Two handwritten letters came this morning addressed to Philip Stewart Esquire. It is a quaint old way of suggesting that a man was not quite Sir So-and-So but nearly. It comes from old French 'escuyer' from Latin 'scutarius' shield-bearer to a knight. I didn't think anyone under the age of 80 wrote 'Esquire', and sure enough one letter was from a lady aged 98, but the other was from an ex-student of mine aged not much more than 45.
My former student told me she refuses to use e-mail because it makes the pace of life too fast. She harks back to the days of Jane Austen, when letters were like small books and visits lasted for months (ouch!). I think, though, that if you added together all the e-mails I send and receive, the content would fill a small book every year, and it's nice to find out quickly if anything good or bad has recently happened to your friends.

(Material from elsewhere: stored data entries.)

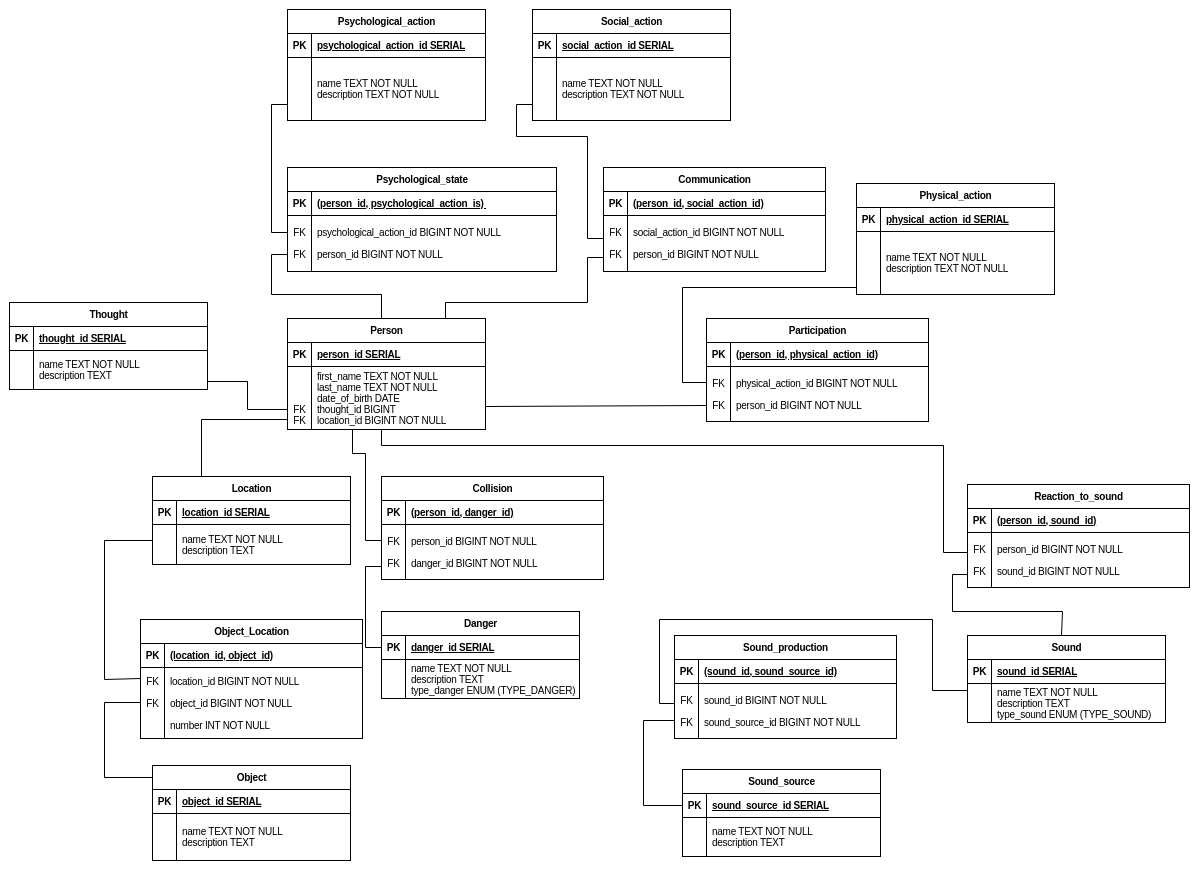
<!DOCTYPE html>
<html lang="en">
<head>
<meta charset="utf-8">
<title>Entity relationship diagram</title>
<style>
:root { --paper: #ffffff; --ink: #000000; }
* { box-sizing: border-box; margin: 0; padding: 0; }
html, body { width: 1200px; height: 871px; overflow: hidden; background: var(--paper); }
.diagram {
  position: relative; width: 1200px; height: 871px; overflow: hidden;
  color: var(--ink); font: 10px/11px "Liberation Sans", Arial, sans-serif;
  letter-spacing: -.25px;
}
.relations { position: absolute; inset: 0; fill: none; stroke: var(--ink); stroke-width: 1; }
.entity {
  position: absolute; left: calc(var(--x) * 1px); top: calc(var(--y) * 1px);
  width: calc(var(--w) * 1px); height: calc(var(--h) * 1px);
  display: grid; grid-template-rows: 24px 24px 1fr;
  border: 1px solid var(--ink); background: var(--paper);
}
.entity::before {
  content: ""; position: absolute; left: 23px; top: 24px; bottom: 0;
  border-left: 1px solid var(--ink);
}
.entity h2 {
  display: flex; align-items: center; justify-content: center;
  font-size: inherit; border-bottom: 1px solid var(--ink);
}
.primary, .fields li { display: grid; grid-template-columns: 23px 1fr; align-items: center; }
.primary { font-weight: bold; padding-bottom: 1px; border-bottom: 1px solid var(--ink); }
.primary u { text-underline-offset: 1px; }
.key { text-align: center; }
.column { grid-column: 2; padding-left: 6px; white-space: pre; }
.fields { align-self: center; list-style: none; }
.fields li { height: 11px; }
.fields.spaced li { height: 22px; }
</style>
</head>
<body>
<main class="diagram">
  <svg class="relations" width="1200" height="871" viewBox="0 0 1200 871" aria-hidden="true">
    <g transform="translate(-.5 -.5)">
      <polyline points="288,105 272,105 272,233 288,233"/>
      <polyline points="533,105 517,105 517,137 588,137 588,239 604,239"/>
      <polyline points="288,255 272,255 272,295 382,295 382,319"/>
      <polyline points="604,258 588,258 588,303 446,303 446,319"/>
      <polyline points="857,288 683,288 683,383 707,383"/>
      <polyline points="208,382 248,382 248,410 288,410"/>
      <polyline points="288,420 202,420 202,478"/>
      <line x1="486" y1="407" x2="707" y2="406"/>
      <polyline points="353,430 353,454 366,454 366,541 382,541"/>
      <polyline points="382,430 382,446 944,446 944,553 969,553"/>
      <polyline points="153,541 105,541 105,680 141,679"/>
      <polyline points="382,567 366,567 366,648 382,648"/>
      <polyline points="141,703 105,703 105,778 153,778"/>
      <polyline points="969,575 953,575 953,612 1063,612 1062,636"/>
      <polyline points="969,691 933,691 933,620 660,620 660,704 675,704"/>
      <polyline points="683,806 644,806 644,721 675,721"/>
    </g>
  </svg>

  <section class="entity" style="--x:287;--y:9;--w:199;--h:112">
    <h2>Psychological_action</h2>
    <div class="primary"><span class="key">PK</span><span class="column"><u>psychological_action_id SERIAL</u></span></div>
    <ul class="fields">
      <li><span class="column">name TEXT NOT NULL</span></li>
      <li><span class="column">description TEXT NOT NULL</span></li>
    </ul>
  </section>

  <section class="entity" style="--x:532;--y:9;--w:199;--h:112">
    <h2>Social_action</h2>
    <div class="primary"><span class="key">PK</span><span class="column"><u>social_action_id SERIAL</u></span></div>
    <ul class="fields">
      <li><span class="column">name TEXT NOT NULL</span></li>
      <li><span class="column">description TEXT NOT NULL</span></li>
    </ul>
  </section>

  <section class="entity" style="--x:287;--y:167;--w:270;--h:105">
    <h2>Psychological_state</h2>
    <div class="primary"><span class="key">PK</span><span class="column"><u>(person_id, psychological_action_is) </u></span></div>
    <ul class="fields spaced">
      <li><span class="key">FK</span><span class="column">psychological_action_id BIGINT NOT NULL</span></li>
      <li><span class="key">FK</span><span class="column">person_id BIGINT NOT NULL</span></li>
    </ul>
  </section>

  <section class="entity" style="--x:603;--y:167;--w:223;--h:105">
    <h2>Communication</h2>
    <div class="primary"><span class="key">PK</span><span class="column"><u>(person_id, social_action_id)</u></span></div>
    <ul class="fields spaced">
      <li><span class="key">FK</span><span class="column">social_action_id BIGINT NOT NULL</span></li>
      <li><span class="key">FK</span><span class="column">person_id BIGINT NOT NULL</span></li>
    </ul>
  </section>

  <section class="entity" style="--x:856;--y:183;--w:199;--h:112">
    <h2>Physical_action</h2>
    <div class="primary"><span class="key">PK</span><span class="column"><u>physical_action_id SERIAL</u></span></div>
    <ul class="fields">
      <li><span class="column">name TEXT NOT NULL</span></li>
      <li><span class="column">description TEXT NOT NULL</span></li>
    </ul>
  </section>

  <section class="entity" style="--x:9;--y:302;--w:199;--h:88">
    <h2>Thought</h2>
    <div class="primary"><span class="key">PK</span><span class="column"><u>thought_id SERIAL</u></span></div>
    <ul class="fields">
      <li><span class="column">name TEXT NOT NULL</span></li>
      <li><span class="column">description TEXT</span></li>
    </ul>
  </section>

  <section class="entity" style="--x:287;--y:318;--w:199;--h:112">
    <h2>Person</h2>
    <div class="primary"><span class="key">PK</span><span class="column"><u>person_id SERIAL</u></span></div>
    <ul class="fields">
      <li><span class="column">first_name TEXT NOT NULL</span></li>
      <li><span class="column">last_name TEXT NOT NULL</span></li>
      <li><span class="column">date_of_birth DATE</span></li>
      <li><span class="key">FK</span><span class="column">thought_id BIGINT</span></li>
      <li><span class="key">FK</span><span class="column">location_id BIGINT NOT NULL</span></li>
    </ul>
  </section>

  <section class="entity" style="--x:706;--y:318;--w:223;--h:104">
    <h2>Participation</h2>
    <div class="primary"><span class="key">PK</span><span class="column"><u>(person_id, physical_action_id)</u></span></div>
    <ul class="fields spaced">
      <li><span class="key">FK</span><span class="column">physical_action_id BIGINT NOT NULL</span></li>
      <li><span class="key">FK</span><span class="column">person_id BIGINT NOT NULL</span></li>
    </ul>
  </section>

  <section class="entity" style="--x:152;--y:476;--w:199;--h:89">
    <h2>Location</h2>
    <div class="primary"><span class="key">PK</span><span class="column"><u>location_id SERIAL</u></span></div>
    <ul class="fields">
      <li><span class="column">name TEXT NOT NULL</span></li>
      <li><span class="column">description TEXT</span></li>
    </ul>
  </section>

  <section class="entity" style="--x:381;--y:476;--w:223;--h:104">
    <h2>Collision</h2>
    <div class="primary"><span class="key">PK</span><span class="column"><u>(person_id, danger_id)</u></span></div>
    <ul class="fields spaced">
      <li><span class="key">FK</span><span class="column">person_id BIGINT NOT NULL</span></li>
      <li><span class="key">FK</span><span class="column">danger_id BIGINT NOT NULL</span></li>
    </ul>
  </section>

  <section class="entity" style="--x:967;--y:484;--w:223;--h:104">
    <h2>Reaction_to_sound</h2>
    <div class="primary"><span class="key">PK</span><span class="column"><u>(person_id, sound_id)</u></span></div>
    <ul class="fields spaced">
      <li><span class="key">FK</span><span class="column">person_id BIGINT NOT NULL</span></li>
      <li><span class="key">FK</span><span class="column">sound_id BIGINT NOT NULL</span></li>
    </ul>
  </section>

  <section class="entity" style="--x:140;--y:619;--w:223;--h:120">
    <h2>Object_Location</h2>
    <div class="primary"><span class="key">PK</span><span class="column"><u>(location_id, object_id)</u></span></div>
    <ul class="fields spaced">
      <li><span class="key">FK</span><span class="column">location_id BIGINT NOT NULL</span></li>
      <li><span class="key">FK</span><span class="column">object_id BIGINT NOT NULL</span></li>
      <li><span class="column">number INT NOT NULL</span></li>
    </ul>
  </section>

  <section class="entity" style="--x:381;--y:611;--w:199;--h:88">
    <h2>Danger</h2>
    <div class="primary"><span class="key">PK</span><span class="column"><u>danger_id SERIAL</u></span></div>
    <ul class="fields">
      <li><span class="column">name TEXT NOT NULL</span></li>
      <li><span class="column">description TEXT</span></li>
      <li><span class="column">type_danger ENUM (TYPE_DANGER)</span></li>
    </ul>
  </section>

  <section class="entity" style="--x:674;--y:635;--w:223;--h:104">
    <h2>Sound_production</h2>
    <div class="primary"><span class="key">PK</span><span class="column"><u>(sound_id, sound_source_id)</u></span></div>
    <ul class="fields spaced">
      <li><span class="key">FK</span><span class="column">sound_id BIGINT NOT NULL</span></li>
      <li><span class="key">FK</span><span class="column">sound_source_id BIGINT NOT NULL</span></li>
    </ul>
  </section>

  <section class="entity" style="--x:967;--y:635;--w:199;--h:88">
    <h2>Sound</h2>
    <div class="primary"><span class="key">PK</span><span class="column"><u>sound_id SERIAL</u></span></div>
    <ul class="fields">
      <li><span class="column">name TEXT NOT NULL</span></li>
      <li><span class="column">description TEXT</span></li>
      <li><span class="column">type_sound ENUM (TYPE_SOUND)</span></li>
    </ul>
  </section>

  <section class="entity" style="--x:682;--y:769;--w:199;--h:88">
    <h2>Sound_source</h2>
    <div class="primary"><span class="key">PK</span><span class="column"><u>sound_source_id SERIAL</u></span></div>
    <ul class="fields">
      <li><span class="column">name TEXT NOT NULL</span></li>
      <li><span class="column">description TEXT</span></li>
    </ul>
  </section>

  <section class="entity" style="--x:152;--y:765;--w:199;--h:96">
    <h2>Object</h2>
    <div class="primary"><span class="key">PK</span><span class="column"><u>object_id SERIAL</u></span></div>
    <ul class="fields">
      <li><span class="column">name TEXT NOT NULL</span></li>
      <li><span class="column">description TEXT</span></li>
    </ul>
  </section>
</main>
</body>
</html>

But I do wonder how biographers and historians will write about this generation. Unless you print out your e-mails and store them safely, there will be hardly any trace of your passage in 100 years time. There is no guarantee that anything stored on magnetic or optical media will survive. So we should at least write our memoirs and print them out before our memories fade. Perhaps we need archive libraries where they could be stored in confidence until whatever release date we choose.